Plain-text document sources
:::::

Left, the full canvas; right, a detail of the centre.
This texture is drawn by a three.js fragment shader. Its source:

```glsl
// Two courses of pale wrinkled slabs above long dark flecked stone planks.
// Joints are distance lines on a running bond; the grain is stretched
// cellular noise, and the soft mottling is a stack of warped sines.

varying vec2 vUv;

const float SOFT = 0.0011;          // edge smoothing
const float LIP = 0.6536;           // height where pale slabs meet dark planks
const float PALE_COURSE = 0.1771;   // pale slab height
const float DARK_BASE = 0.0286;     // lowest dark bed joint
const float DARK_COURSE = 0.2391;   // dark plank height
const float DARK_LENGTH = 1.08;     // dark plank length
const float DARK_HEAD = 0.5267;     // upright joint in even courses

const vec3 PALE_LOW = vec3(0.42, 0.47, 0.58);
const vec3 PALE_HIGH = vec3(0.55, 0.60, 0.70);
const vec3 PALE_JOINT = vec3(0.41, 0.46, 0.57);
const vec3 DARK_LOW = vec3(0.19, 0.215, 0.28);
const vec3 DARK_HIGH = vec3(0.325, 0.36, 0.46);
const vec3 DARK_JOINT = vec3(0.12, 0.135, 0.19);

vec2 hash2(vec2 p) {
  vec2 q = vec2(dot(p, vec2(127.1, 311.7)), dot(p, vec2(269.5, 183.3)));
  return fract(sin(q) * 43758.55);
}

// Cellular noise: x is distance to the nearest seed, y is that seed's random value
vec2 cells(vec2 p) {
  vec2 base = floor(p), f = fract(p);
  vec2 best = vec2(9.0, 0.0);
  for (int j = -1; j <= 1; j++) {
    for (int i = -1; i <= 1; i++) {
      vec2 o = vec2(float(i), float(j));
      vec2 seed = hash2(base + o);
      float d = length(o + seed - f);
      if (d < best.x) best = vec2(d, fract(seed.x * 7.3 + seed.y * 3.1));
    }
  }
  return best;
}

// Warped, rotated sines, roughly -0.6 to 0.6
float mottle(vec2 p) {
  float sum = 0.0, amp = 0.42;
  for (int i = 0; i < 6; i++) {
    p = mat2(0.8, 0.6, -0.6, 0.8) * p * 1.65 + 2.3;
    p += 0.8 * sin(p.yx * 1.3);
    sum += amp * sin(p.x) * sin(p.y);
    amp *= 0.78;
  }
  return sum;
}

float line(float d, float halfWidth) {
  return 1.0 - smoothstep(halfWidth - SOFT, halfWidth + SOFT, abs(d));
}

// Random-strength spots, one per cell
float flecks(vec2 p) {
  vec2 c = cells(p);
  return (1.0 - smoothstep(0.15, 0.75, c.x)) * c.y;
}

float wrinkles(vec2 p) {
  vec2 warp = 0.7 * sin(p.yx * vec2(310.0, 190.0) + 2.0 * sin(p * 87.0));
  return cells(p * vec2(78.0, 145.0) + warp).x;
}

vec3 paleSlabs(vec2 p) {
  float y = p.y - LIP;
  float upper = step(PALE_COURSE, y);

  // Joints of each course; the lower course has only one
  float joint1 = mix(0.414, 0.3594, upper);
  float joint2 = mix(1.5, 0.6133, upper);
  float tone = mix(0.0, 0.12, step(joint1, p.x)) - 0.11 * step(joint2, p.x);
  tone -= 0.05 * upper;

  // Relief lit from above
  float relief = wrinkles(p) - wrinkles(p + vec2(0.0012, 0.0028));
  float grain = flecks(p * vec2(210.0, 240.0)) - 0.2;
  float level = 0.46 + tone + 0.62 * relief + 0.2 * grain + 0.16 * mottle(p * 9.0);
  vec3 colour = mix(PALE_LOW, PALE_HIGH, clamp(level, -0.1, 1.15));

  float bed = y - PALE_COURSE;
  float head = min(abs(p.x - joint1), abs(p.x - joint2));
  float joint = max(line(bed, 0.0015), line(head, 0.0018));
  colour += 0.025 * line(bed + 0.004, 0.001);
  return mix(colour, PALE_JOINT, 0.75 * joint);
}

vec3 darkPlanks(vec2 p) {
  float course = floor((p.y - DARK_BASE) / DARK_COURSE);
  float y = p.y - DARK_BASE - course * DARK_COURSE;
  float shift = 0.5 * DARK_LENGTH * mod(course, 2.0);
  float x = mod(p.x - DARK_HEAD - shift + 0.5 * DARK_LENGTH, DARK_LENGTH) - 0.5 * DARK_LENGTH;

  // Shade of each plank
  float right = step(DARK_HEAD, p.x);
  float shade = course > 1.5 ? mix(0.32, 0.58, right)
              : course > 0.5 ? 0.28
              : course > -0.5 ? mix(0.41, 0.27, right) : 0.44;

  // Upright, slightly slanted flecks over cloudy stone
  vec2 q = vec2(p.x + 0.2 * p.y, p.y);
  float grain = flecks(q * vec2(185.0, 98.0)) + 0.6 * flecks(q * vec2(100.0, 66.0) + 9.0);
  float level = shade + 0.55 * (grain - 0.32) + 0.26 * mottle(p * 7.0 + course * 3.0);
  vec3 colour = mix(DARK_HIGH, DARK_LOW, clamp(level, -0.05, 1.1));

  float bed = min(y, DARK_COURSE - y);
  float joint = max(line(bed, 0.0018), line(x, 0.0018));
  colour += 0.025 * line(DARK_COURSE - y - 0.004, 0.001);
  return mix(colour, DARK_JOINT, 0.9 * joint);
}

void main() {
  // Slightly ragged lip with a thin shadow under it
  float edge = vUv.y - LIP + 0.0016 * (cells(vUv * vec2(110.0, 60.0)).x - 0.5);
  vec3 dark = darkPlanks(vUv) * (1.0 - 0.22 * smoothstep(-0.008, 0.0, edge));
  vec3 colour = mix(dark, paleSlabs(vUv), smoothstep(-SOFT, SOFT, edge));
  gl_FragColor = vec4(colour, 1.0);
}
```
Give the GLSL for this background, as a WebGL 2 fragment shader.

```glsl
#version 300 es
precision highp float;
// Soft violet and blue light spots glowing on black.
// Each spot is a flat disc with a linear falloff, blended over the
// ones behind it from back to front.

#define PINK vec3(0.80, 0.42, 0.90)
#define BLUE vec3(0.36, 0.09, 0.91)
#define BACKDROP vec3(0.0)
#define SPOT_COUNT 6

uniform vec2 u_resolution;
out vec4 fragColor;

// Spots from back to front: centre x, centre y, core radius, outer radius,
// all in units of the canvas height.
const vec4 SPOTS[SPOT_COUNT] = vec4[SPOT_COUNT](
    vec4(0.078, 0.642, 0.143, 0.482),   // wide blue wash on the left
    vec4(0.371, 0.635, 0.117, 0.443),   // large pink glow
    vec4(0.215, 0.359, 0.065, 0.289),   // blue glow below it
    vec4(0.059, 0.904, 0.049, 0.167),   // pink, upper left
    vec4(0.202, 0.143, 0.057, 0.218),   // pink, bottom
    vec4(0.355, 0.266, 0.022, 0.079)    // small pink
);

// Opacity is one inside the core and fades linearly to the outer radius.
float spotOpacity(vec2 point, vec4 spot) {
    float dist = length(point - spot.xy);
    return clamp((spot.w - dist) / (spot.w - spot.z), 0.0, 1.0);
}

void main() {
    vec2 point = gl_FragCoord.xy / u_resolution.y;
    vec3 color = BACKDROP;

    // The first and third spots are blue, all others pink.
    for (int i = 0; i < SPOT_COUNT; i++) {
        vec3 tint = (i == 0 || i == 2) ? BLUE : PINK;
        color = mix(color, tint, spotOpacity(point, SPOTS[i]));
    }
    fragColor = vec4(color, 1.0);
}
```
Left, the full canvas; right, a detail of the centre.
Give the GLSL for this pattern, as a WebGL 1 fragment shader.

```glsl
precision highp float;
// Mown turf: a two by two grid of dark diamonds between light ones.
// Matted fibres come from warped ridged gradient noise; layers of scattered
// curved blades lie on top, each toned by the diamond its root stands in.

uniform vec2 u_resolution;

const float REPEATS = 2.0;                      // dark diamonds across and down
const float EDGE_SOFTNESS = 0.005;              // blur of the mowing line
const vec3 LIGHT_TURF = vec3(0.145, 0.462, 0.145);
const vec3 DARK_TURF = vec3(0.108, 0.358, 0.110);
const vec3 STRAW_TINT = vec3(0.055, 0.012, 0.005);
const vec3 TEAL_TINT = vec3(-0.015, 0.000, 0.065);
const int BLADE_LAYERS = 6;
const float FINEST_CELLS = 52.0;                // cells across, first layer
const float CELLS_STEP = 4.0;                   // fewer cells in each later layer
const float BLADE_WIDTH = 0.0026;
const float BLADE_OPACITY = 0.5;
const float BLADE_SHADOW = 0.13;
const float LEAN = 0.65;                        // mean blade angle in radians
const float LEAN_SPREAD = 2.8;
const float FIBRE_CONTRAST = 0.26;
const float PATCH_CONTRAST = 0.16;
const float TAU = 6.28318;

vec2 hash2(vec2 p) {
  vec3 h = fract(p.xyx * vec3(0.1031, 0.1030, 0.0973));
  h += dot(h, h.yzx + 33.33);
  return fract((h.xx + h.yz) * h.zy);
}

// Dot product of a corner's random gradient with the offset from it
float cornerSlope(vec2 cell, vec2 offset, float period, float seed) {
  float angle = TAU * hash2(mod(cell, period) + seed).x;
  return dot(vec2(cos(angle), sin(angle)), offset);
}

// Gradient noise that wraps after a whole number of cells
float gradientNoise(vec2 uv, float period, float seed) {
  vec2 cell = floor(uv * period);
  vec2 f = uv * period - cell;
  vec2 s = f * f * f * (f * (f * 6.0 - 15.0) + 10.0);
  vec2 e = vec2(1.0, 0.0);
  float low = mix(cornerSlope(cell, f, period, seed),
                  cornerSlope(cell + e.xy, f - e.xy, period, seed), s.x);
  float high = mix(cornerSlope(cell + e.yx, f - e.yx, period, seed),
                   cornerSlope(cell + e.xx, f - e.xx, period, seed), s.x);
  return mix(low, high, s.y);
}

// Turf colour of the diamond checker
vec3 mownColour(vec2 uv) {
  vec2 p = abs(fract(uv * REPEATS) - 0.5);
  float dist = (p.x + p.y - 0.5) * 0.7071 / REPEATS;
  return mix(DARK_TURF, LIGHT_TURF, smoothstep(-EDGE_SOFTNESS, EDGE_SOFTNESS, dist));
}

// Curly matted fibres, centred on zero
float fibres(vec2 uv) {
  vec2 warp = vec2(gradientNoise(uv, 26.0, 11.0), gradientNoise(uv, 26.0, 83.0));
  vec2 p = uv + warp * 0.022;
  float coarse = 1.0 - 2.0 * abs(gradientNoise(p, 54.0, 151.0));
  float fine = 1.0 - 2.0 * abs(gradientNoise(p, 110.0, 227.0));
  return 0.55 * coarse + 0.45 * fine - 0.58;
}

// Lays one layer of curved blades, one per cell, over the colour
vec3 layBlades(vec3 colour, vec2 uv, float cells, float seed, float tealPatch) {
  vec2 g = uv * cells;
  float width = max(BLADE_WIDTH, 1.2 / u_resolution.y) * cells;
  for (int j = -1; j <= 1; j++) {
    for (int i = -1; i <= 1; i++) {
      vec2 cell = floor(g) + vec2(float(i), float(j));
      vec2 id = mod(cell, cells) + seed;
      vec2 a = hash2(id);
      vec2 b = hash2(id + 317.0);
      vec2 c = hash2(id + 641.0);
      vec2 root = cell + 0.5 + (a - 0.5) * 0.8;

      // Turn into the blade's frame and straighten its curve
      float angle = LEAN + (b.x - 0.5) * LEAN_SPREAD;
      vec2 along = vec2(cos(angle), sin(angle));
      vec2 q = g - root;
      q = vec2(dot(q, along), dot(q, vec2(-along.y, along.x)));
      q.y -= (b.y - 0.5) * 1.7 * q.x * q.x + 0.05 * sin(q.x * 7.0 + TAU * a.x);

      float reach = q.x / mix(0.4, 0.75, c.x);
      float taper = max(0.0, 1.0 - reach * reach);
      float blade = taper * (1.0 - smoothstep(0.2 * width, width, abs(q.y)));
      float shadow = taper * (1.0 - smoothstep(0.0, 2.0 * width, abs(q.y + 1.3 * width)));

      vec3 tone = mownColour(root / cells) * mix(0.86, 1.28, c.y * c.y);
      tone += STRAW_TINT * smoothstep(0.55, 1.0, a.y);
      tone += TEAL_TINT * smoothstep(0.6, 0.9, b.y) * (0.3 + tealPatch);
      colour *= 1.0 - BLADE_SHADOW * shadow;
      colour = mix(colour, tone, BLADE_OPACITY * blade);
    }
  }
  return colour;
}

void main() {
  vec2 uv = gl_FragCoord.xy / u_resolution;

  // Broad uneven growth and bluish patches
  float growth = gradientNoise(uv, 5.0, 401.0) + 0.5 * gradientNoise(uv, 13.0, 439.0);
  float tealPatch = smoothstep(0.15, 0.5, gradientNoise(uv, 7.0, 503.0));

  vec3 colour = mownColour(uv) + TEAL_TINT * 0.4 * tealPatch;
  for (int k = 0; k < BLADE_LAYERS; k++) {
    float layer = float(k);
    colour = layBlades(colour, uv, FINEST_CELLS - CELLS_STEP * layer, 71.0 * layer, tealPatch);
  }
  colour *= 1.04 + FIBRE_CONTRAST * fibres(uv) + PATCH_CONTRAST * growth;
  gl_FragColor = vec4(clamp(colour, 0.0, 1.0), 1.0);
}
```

:::::

Where a line in the records above contains the word "from", include it in the count; state the total and nothing more.

5